that I painted it myself. The PPG base/clear is a wonderful product line. I
chose to clear coat because I think it is more tolerant of the kind of
mistakes that I made. (A couple of runs).
Now comes the cut and buff. I tried a small area yesterday and it looks so
good that I don't mind wet sanding my very shiny plane!
I am daydreaming about the first flight and all that follows now.
"I did get confirmed today that the 12-1 hour on EAA Radio during Oshkosh
will be homebuilder specific. I'm hosting the show. As such, I'm always
looking for people who fit the bill. Ideally, I'm looking for people/stories
that aren't already getting attention. Maybe it's the guy who took 20 years
to build a plane. Or the person who's a test pilot. Or the person who does
something really interesting for a living and builds the plane on the side.
Anyway, this is one of the "put up or shut up" moments for those of us who
want more homebuild/experiment chatter during the week."
Totally Off Topic
Jun 4, 2012. 1434z
SPECIAL A gateway at my ISP threw up on its shoes this morning around
0800 local (our servers were fine). Site was inaccessible for about 20
minutes and 'New Posts' and 'Today's Posts' didn't work for about 45
minutes, until I could run some database-repairing scripts. All better now...sorry
for the hiccup. Technology happens. dr
Jun 4, 2012. 1119z Couldn't be any other top story today....gotta be Bob.
Eleven years in the making. Hope you and yours had a great weekend. (contact)
When I started this project 11 years ago, I wanted to end up with two
things: (1) An airplane and (2) The same person next to me who was next to
me when we started. By the way, that's not in order. What I got out of it
that I didn't anticipate was a great number of friends I met along the way,
managing to keep most of them...
Hey Ė big day today. N964JB got air under her tires for the first
time.... almost 4 years to the date my tail kit arrived (6/4/2008).
The only issue was an oil temperature sensor that was a bit flakey.
Thanks to Dale Meyers for all his building help and for flying chase
in his RV-9A... we got some great air to air shots. Thanks also to
Steve Flattum (test pilot) for a completely uneventful first flight
and Roger Doran for taking some great pictures
This afternoon I pulled the cowl to inspect the firewall forward
area after the first flight, and everything looked great. If the
weather cooperates tomorrow, we are planning on flying again
...I did finish Phase 1 this AM.
Afterwards, my wife (Diane) and I quickly hopped down to GMU for
lunch, did some airborne sightseeing and stopped by the WNC Air
Museum open house (0A7) before coming home.
in by the advertisers of this site.
Photos in RVs
Totally Off Topic
Jun 1, 2012. 1138z First day of summer vacation for our kids, and they are (you

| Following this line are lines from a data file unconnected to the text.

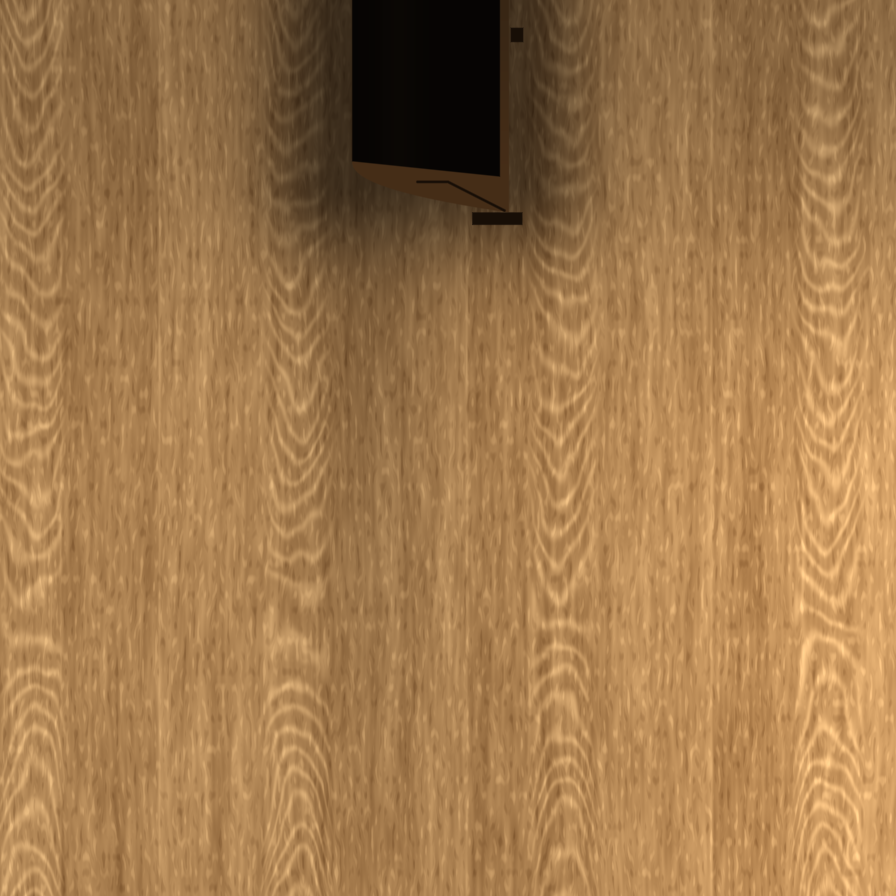
This texture is drawn by a WebGL 1 fragment shader. Its source:

```glsl
precision highp float;
// Warm oak boards with arched grain, lit from the lower right, behind a dark
// wall fixture. Stretched gradient noise makes fibres and pores, bent phase
// bands make the arches, and simple distance masks shape the fixture.
uniform vec2 u_resolution;

const float TAU = 6.28318;

vec2 gradientAt(vec2 cell) {
  float h = fract(sin(dot(cell, vec2(127.1, 311.7))) * 43758.5);
  return vec2(cos(h * TAU), sin(h * TAU));
}

float gradientNoise(vec2 p) {
  vec2 i = floor(p);
  vec2 f = p - i;
  vec2 u = f * f * f * (f * (f * 6.0 - 15.0) + 10.0);
  float a = dot(gradientAt(i), f);
  float b = dot(gradientAt(i + vec2(1.0, 0.0)), f - vec2(1.0, 0.0));
  float c = dot(gradientAt(i + vec2(0.0, 1.0)), f - vec2(0.0, 1.0));
  float d = dot(gradientAt(i + vec2(1.0, 1.0)), f - vec2(1.0, 1.0));
  return mix(mix(a, b, u.x), mix(c, d, u.x), u.y);
}

float bell(float v, float width) {
  return exp(-v * v / (width * width));
}

float boxDistance(vec2 p, vec2 center, vec2 halfSize) {
  vec2 d = abs(p - center) - halfSize;
  return length(max(d, 0.0)) + min(max(d.x, d.y), 0.0);
}

float segmentDistance(vec2 p, vec2 a, vec2 b) {
  vec2 ab = b - a;
  return length(p - a - ab * clamp(dot(p - a, ab) / dot(ab, ab), 0.0, 1.0));
}

float fill(float dist, float aa) {
  return 1.0 - smoothstep(-aa, aa, dist);
}

// Tone shift between two board edges
float board(float x, float left, float right, float soft) {
  return smoothstep(left - soft, left + soft, x) * (1.0 - smoothstep(right - soft, right + soft, x));
}

// Light arches: opening upward in the upper part, downward near the floor
float arches(vec2 p, float dx, float id) {
  float bend = mix(-60.0, 42.0, smoothstep(0.14, 0.44, p.y));
  float wobble = gradientNoise(vec2(p.x * 22.0, p.y * 9.0 + id * 7.3));
  float fine = gradientNoise(vec2(p.x * 60.0, p.y * 30.0));
  float phase = 190.0 * (p.y - bend * dx * dx) + 9.0 * wobble + 1.8 * fine + id * 2.1;
  return pow(0.5 + 0.5 * sin(phase), 2.5) - 0.32;
}

float grainTone(vec2 p) {
  float sway = 0.012 * gradientNoise(vec2(p.x * 7.0, p.y * 2.2));
  float x = p.x + sway;
  float cell = (p.x - 0.036) / 0.2965 + 0.5;
  float dx = (fract(cell) - 0.5) * 0.2965;
  float archMask = 1.0 - smoothstep(0.022, 0.046, abs(dx + sway * 0.6));

  // Board tones
  float tone = 0.50 + 0.07 * board(p.x, -0.1, 0.068, 0.004);
  tone -= 0.06 * board(p.x, 0.068, 0.178, 0.004);
  tone += 0.05 * board(p.x, 0.178, 0.354, 0.004);
  tone -= 0.07 * board(p.x, 0.354, 0.427, 0.008);
  tone -= 0.08 * board(p.x, 0.521, 0.615, 0.004);
  tone -= 0.10 * board(p.x, 0.794, 0.896, 0.003);
  tone += 0.04 * board(p.x, 0.896, 1.1, 0.003);

  // Fibres from broad to narrow, then short pores
  float amp = 0.17;
  vec2 scale = vec2(34.0, 1.7);
  for (int i = 0; i < 4; i++) {
    tone += amp * gradientNoise(vec2(x, p.y) * scale);
    scale *= vec2(1.85, 2.4);
    amp *= 1.10;
  }
  float pores = gradientNoise(vec2(x * 210.0, p.y * 58.0));
  tone += 0.26 * smoothstep(0.12, 0.55, pores) - 0.20 * smoothstep(0.15, 0.55, -pores);
  tone += 0.36 * archMask * arches(p, dx, floor(cell));

  // Pale broken seams
  float broken = 0.6 + 0.8 * gradientNoise(vec2(p.x * 40.0, p.y * 30.0));
  float seams = bell(p.x - 0.178, 0.0016) + bell(p.x - 0.521, 0.0016) + bell(p.x - 0.794, 0.0018);
  seams += 0.6 * (bell(p.x - 0.068, 0.0015) + bell(p.x - 0.354, 0.0015) + bell(p.x - 0.896, 0.0018));
  return tone + 0.28 * seams * broken;
}

float lighting(vec2 p) {
  float light = mix(1.05, 0.84, smoothstep(0.45, 1.0, p.y));
  light += 0.22 * smoothstep(0.48, 1.0, p.x) * (1.0 - smoothstep(0.45, 1.0, p.y));
  light -= 0.15 * bell(p.x - 0.41, 0.09) * smoothstep(-0.1, 0.6, p.y);
  float away = max(boxDistance(p, vec2(0.475, 1.2), vec2(0.095, 0.40)), 0.0);
  return light * (1.0 - 0.50 * bell(away, 0.085));
}

vec3 fixture(vec3 color, vec2 p, float aa) {
  // Brown shell with a curved lower rim
  float t = clamp((p.x - 0.393) / 0.174, 0.0, 1.0);
  float rim = 0.820 - 0.057 * pow(t, 0.45);
  float shell = max(max(0.393 - p.x, p.x - 0.568), rim - p.y);
  vec3 brown = mix(vec3(0.27, 0.175, 0.09), vec3(0.22, 0.15, 0.08), smoothstep(0.8, 1.0, p.y));
  color = mix(color, brown, fill(shell, aa));
  // Black front panel
  float panel = max(max(0.393 - p.x, p.x - 0.558), 0.820 - 0.018 * t - p.y);
  vec3 black = vec3(0.025, 0.016, 0.010) + vec3(0.014, 0.010, 0.006) * bell(p.x - 0.445, 0.025);
  color = mix(color, black, fill(panel, aa));
  // Crease, foot and small peg
  float crease = min(segmentDistance(p, vec2(0.466, 0.797), vec2(0.50, 0.797)),
                     segmentDistance(p, vec2(0.50, 0.797), vec2(0.563, 0.765)));
  float parts = min(crease - 0.0014, boxDistance(p, vec2(0.555, 0.756), vec2(0.028, 0.007)));
  parts = min(parts, boxDistance(p, vec2(0.577, 0.961), vec2(0.007, 0.008)));
  return mix(color, vec3(0.09, 0.055, 0.025), fill(parts, aa));
}

void main() {
  vec2 p = gl_FragCoord.xy / u_resolution;
  float aa = 1.0 / u_resolution.y;
  vec3 wood = mix(vec3(0.48, 0.33, 0.18), vec3(0.82, 0.65, 0.44), clamp(grainTone(p), -0.15, 1.15));
  gl_FragColor = vec4(fixture(wood * lighting(p), p, aa), 1.0);
}
```
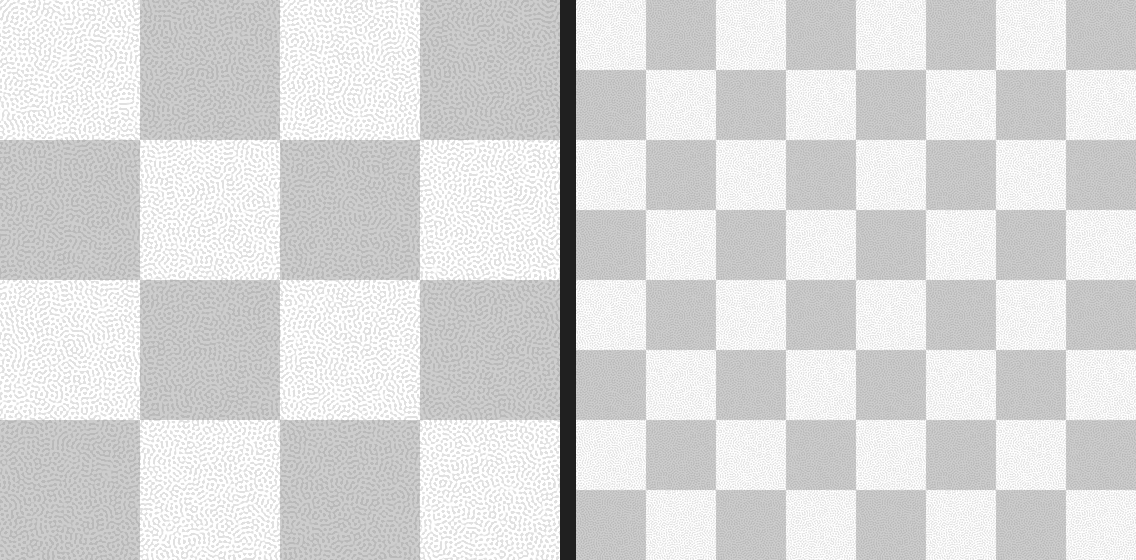
Left: one tile. Right: repeated 2 by 2.
Give the GLSL for this pattern, as a three.js fragment shader.

```glsl
varying vec2 vUv;

const float TAU = 6.2831853;
const float CELLS = 4.0;           // checker squares across and up
const float WORM_FREQ = 118.0;     // worm periods across the canvas
const float FREQ_SPREAD = 0.22;    // relative range of wave frequencies
const int WAVES = 48;              // plane waves in the worm field
const float WORM_LEVEL = 0.3;      // higher gives thinner worms
const float WORM_SOFTNESS = 0.36;  // edge blur relative to one pixel
const vec3 LIGHT_BASE = vec3(1.0);
const vec3 LIGHT_WORM = vec3(0.88);
const vec3 DARK_BASE = vec3(0.805);
const vec3 DARK_WORM = vec3(0.725);

float hash(float n) {
  return fract(sin(n * 12.9898 + 4.137) * 4375.85);
}

// Layered sines of similar wavelength in all directions, with unit variance.
// Whole-number wave vectors make the field wrap at the canvas edges.
float wormField(vec2 uv) {
  float sum = 0.0;
  for (int i = 0; i < WAVES; i++) {
    float n = float(i);
    float angle = 0.5 * TAU * (n + hash(n)) / float(WAVES);
    float freq = WORM_FREQ * (1.0 + FREQ_SPREAD * (hash(n + 71.0) - 0.5));
    vec2 wave = floor(freq * vec2(cos(angle), sin(angle)) + 0.5);
    sum += sin(TAU * (dot(wave, uv) + hash(n + 153.0)));
  }
  return sum * sqrt(2.0 / float(WAVES));
}

// Smoothed checker: 1 on dark squares, 0 on light ones
float checker(vec2 cell, vec2 pixel) {
  vec2 edge = abs(mod(cell - 0.5, 2.0) - 1.0) - 0.5;
  vec2 side = clamp(2.0 * edge / pixel, -1.0, 1.0);
  return 0.5 + 0.5 * side.x * side.y;
}

void main() {
  vec2 pixel = max(fwidth(vUv), vec2(1e-5));

  // Meandering worms, softened to the pixel size
  float blur = WORM_SOFTNESS * TAU * WORM_FREQ * max(pixel.x, pixel.y);
  float worm = smoothstep(WORM_LEVEL - blur, WORM_LEVEL + blur, wormField(vUv));

  // Checker squares choose the pair of tones
  float dark = checker(vUv * CELLS, pixel * CELLS);
  vec3 light = mix(LIGHT_BASE, LIGHT_WORM, worm);
  vec3 shade = mix(DARK_BASE, DARK_WORM, worm);
  gl_FragColor = vec4(mix(light, shade, dark), 1.0);
}
```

won't be shocked to learn) still asleep as I type this. Wishing you and yours a happy, safe and RV-filled weekend! (contact)
...... Stuart, FL familiar spot. I've been there several times
within last three years. They have famous bridge, nice marina and
eMas on both sides of a runway. But most important part of Stuart is
immaculate RV Hotel managed and maintained by Ed D'Arcy or simply
Turbo Eddie as we call him here.
[ed. Jerry, this is of special
significance to me. My dad, during the one time he ever left
the country after getting drafted, was stationed, worked and lived
about 2000' from where that museum now sits in Salzburg. One
of my 'Bucket List' items... Thank you for the picture.